Stored data ▸
··········

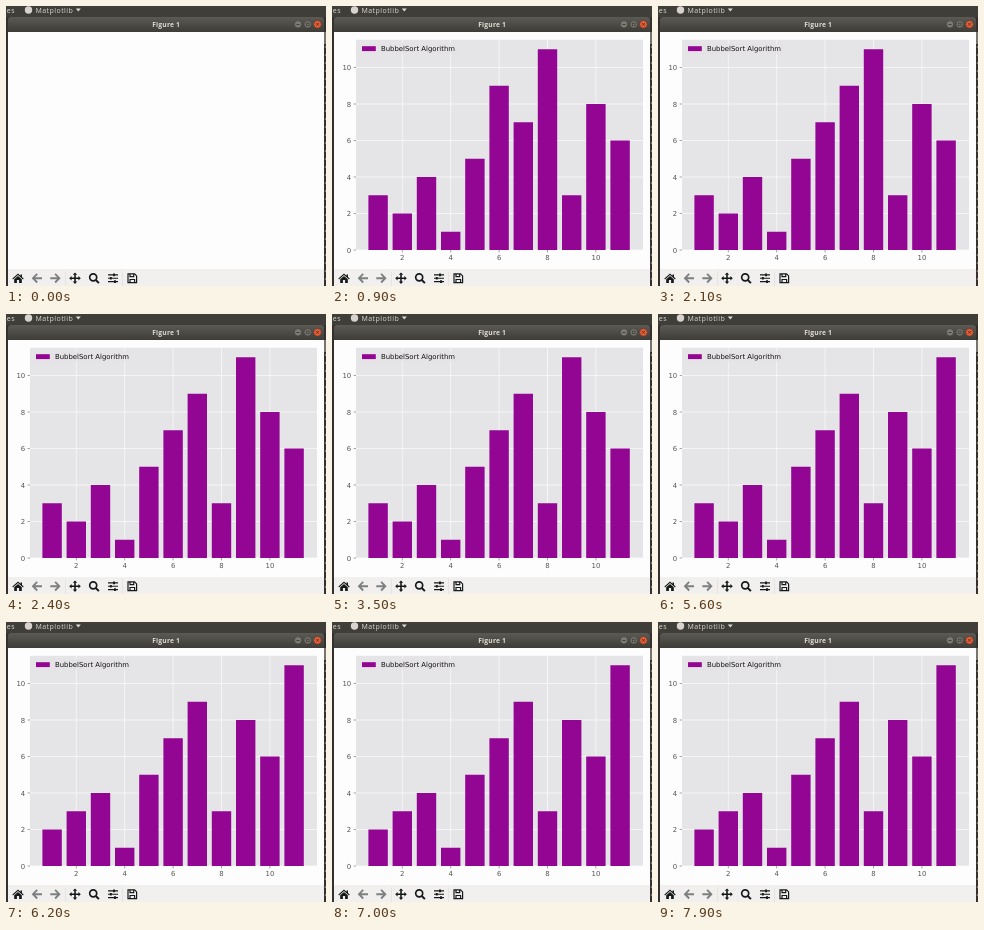
Recreate the animation shown at these times as an HTML page. Size 320x280 px, loop 8 s.

```html
<!DOCTYPE html>
<html lang="en">
<head>
<meta charset="utf-8">
<title>Bubble sort chart</title>
<style>
  html, body { margin: 0; width: 100%; height: 100%; overflow: hidden; background: #fefefe; }
  svg { display: block; width: 320px; height: 280px; }
  .ui { font-family: "Open Sans", "Noto Sans", sans-serif; fill: #dfdbd2; }
  .plot { font: 6.9px "DejaVu Sans", sans-serif; }
  .tick { fill: #555; }
</style>
</head>
<body>
<svg viewBox="0 0 320 280">
  <defs>
    <linearGradient id="title" x2="0" y2="1">
      <stop offset="0" stop-color="#5b5a54"/>
      <stop offset="1" stop-color="#3d3c37"/>
    </linearGradient>
  </defs>

  <rect width="320" height="280" fill="#34302f"/>
  <path d="M319.3 40V280" stroke="#8b7f87" stroke-width="1" stroke-dasharray="2 6"/>
  <path d="M319 26V38" stroke="#77736f" stroke-width="2"/>

  <!-- desktop panel -->
  <rect width="320" height="11" fill="#3f3e39"/>
  <g class="ui" font-size="7" letter-spacing=".45">
    <text x="9" y="6.6" text-anchor="end">ies</text>
    <circle cx="22.5" cy="4" r="3.7" fill="#d9d3d0"/>
    <text x="29.5" y="6.6" textLength="">Matplotlib</text>
    <path d="M69.8 2.6h5l-2.5 3z"/>
  </g>

  <!-- title bar -->
  <path d="M2 26V14q0-3 3-3H315q3 0 3 3V26z" fill="url(#title)"/>
  <text class="ui" x="160.2" y="20.6" font-size="6.7" font-weight="700" letter-spacing=".2" text-anchor="middle">Figure 1</text>
  <g stroke="#3a3934" stroke-width=".6">
    <circle cx="292" cy="18.3" r="3.7" fill="#7b7a73"/>
    <circle cx="301.7" cy="18.3" r="3.7" fill="#7b7a73"/>
    <circle cx="311.5" cy="18.3" r="3.9" fill="#ee5a31"/>
  </g>
  <path d="M290.4 18.5h3.2M300.3 17h2.8v2.7h-2.8zM310.1 16.9l2.8 2.8m0-2.8l-2.8 2.8" fill="none" stroke="#37352f" stroke-width=".8"/>

  <rect x="2" y="26" width="316" height="237" fill="#fefdfe"/>

  <g id="chart" class="plot">
    <rect x="24" y="33.7" width="287" height="210.3" fill="#e5e4e6"/>
    <g id="axes"></g>
    <g id="bars" fill="#930693"></g>
    <rect x="28" y="37" width="98" height="11" rx="1" fill="#e5e4e6" opacity=".8"/>
    <rect x="30" y="40.2" width="13.8" height="4.9" fill="#930693"/>
    <text x="49" y="45.2" fill="#111">BubbelSort Algorithm</text>
  </g>

  <!-- toolbar -->
  <rect x="2" y="263" width="316" height="17" fill="#f1f0ee"/>
  <path d="M59.5 265V280M116.5 265V280" stroke="#e3e1de" stroke-width=".8"/>
  <g fill="#16191a">
    <path d="M6.4 272.6L12 267.6l2.5 2.2v-1.4h1.5v2.7l1.7 1.5-.7.8-5-4.4-5 4.4z"/>
    <path d="M8.2 273.3l3.8-3.3 3.8 3.3v3.7h-2.7v-2.9h-2.2v2.9H8.2z"/>
    <path d="M69 266.4l2.2 2.4h-1.4v2.6h2.6V270l2.4 2.2-2.4 2.2V273h-2.6v2.6h1.4L69 278l-2.2-2.4h1.4V273h-2.6v1.4l-2.4-2.2 2.4-2.2v1.4h2.6v-2.6h-1.4z"/>
  </g>
  <g fill="none" stroke="#7d8080" stroke-width="1.9">
    <path id="arrow" d="M36 272.2H27.4M31.2 267.9L27 272.2l4.2 4.3"/>
    <use href="#arrow" transform="matrix(-1 0 0 1 80.3 0)"/>
  </g>
  <g fill="none" stroke="#16191a">
    <circle cx="87.2" cy="271.3" r="3.5" stroke-width="1.7"/>
    <path d="M89.8 274l3.1 3.1" stroke-width="2"/>
    <path d="M102 268.9h10M102 272.2h10M102 275.6h10" stroke-width="1.1"/>
    <path d="M108 267.6v2.6M104.8 270.9v2.6M109 274.3v2.6" stroke-width="1.9"/>
    <path d="M122 267.9h6.6l2 2v6.8H122zM124 268v2.6h3.7V268M124 276.5v-3h4.6v3" stroke-width="1.2"/>
  </g>
</svg>

<script>
const LOOP = 8000, CHART_AT = 900;
const START = [3, 2, 4, 1, 5, 9, 7, 11, 3, 8, 6];
// [time in ms, index of the left bar of the swapped pair]
const SWAPS = [[2100, 5], [2400, 7], [4400, 8], [5600, 9], [6100, 0]];

const $ = id => document.getElementById(id);
const X = v => 21.9 + 24.2 * v;
const Y = v => 244 - 18.25 * v;

function add(parent, tag, attrs, text = '') {
  const el = document.createElementNS('http://www.w3.org/2000/svg', tag);
  for (const key in attrs) el.setAttribute(key, attrs[key]);
  el.textContent = text;
  return parent.appendChild(el);
}

function tick(x, y, grid, mark, anchor, label) {
  add($('axes'), 'path', { d: grid, stroke: '#fcfcfc', 'stroke-width': .7 });
  add($('axes'), 'path', { d: mark, stroke: '#666', 'stroke-width': .6 });
  add($('axes'), 'text', { x, y, class: 'tick', 'text-anchor': anchor }, label);
}

for (let v = 0; v <= 10; v += 2) {
  const x = X(v), y = Y(v);
  tick(19.2, y + 2.6, `M24 ${y}H311`, `M21.6 ${y}H24`, 'end', v);
  if (v) tick(x, 254.3, `M${x} 33.7V244`, `M${x} 244v2.4`, 'middle', v);
}

const bars = START.map((_, i) =>
  add($('bars'), 'rect', { x: X(i + 1) - 9.7, width: 19.4 }));

function valuesAt(t) {
  const a = [...START];
  for (const [at, i] of SWAPS) {
    if (t >= at) [a[i], a[i + 1]] = [a[i + 1], a[i]];
  }
  return a;
}

function draw(now) {
  const t = now % LOOP;
  $('chart').style.display = t < CHART_AT ? 'none' : '';
  valuesAt(t).forEach((v, i) => {
    bars[i].setAttribute('y', Y(v));
    bars[i].setAttribute('height', 244 - Y(v));
  });
  requestAnimationFrame(draw);
}
draw(performance.now());
</script>
</body>
</html>
```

··········

What the exercise asks ▸
Throughout the records above, find the lines in which the word "rect" appears and return them.

Exercise solution ▸
  <rect width="320" height="280" fill="#34302f"/>
  <rect width="320" height="11" fill="#3f3e39"/>
  <rect x="2" y="26" width="316" height="237" fill="#fefdfe"/>
    <rect x="24" y="33.7" width="287" height="210.3" fill="#e5e4e6"/>
    <rect x="28" y="37" width="98" height="11" rx="1" fill="#e5e4e6" opacity=".8"/>
    <rect x="30" y="40.2" width="13.8" height="4.9" fill="#930693"/>
  <rect x="2" y="263" width="316" height="17" fill="#f1f0ee"/>
  add($('bars'), 'rect', { x: X(i + 1) - 9.7, width: 19.4 }));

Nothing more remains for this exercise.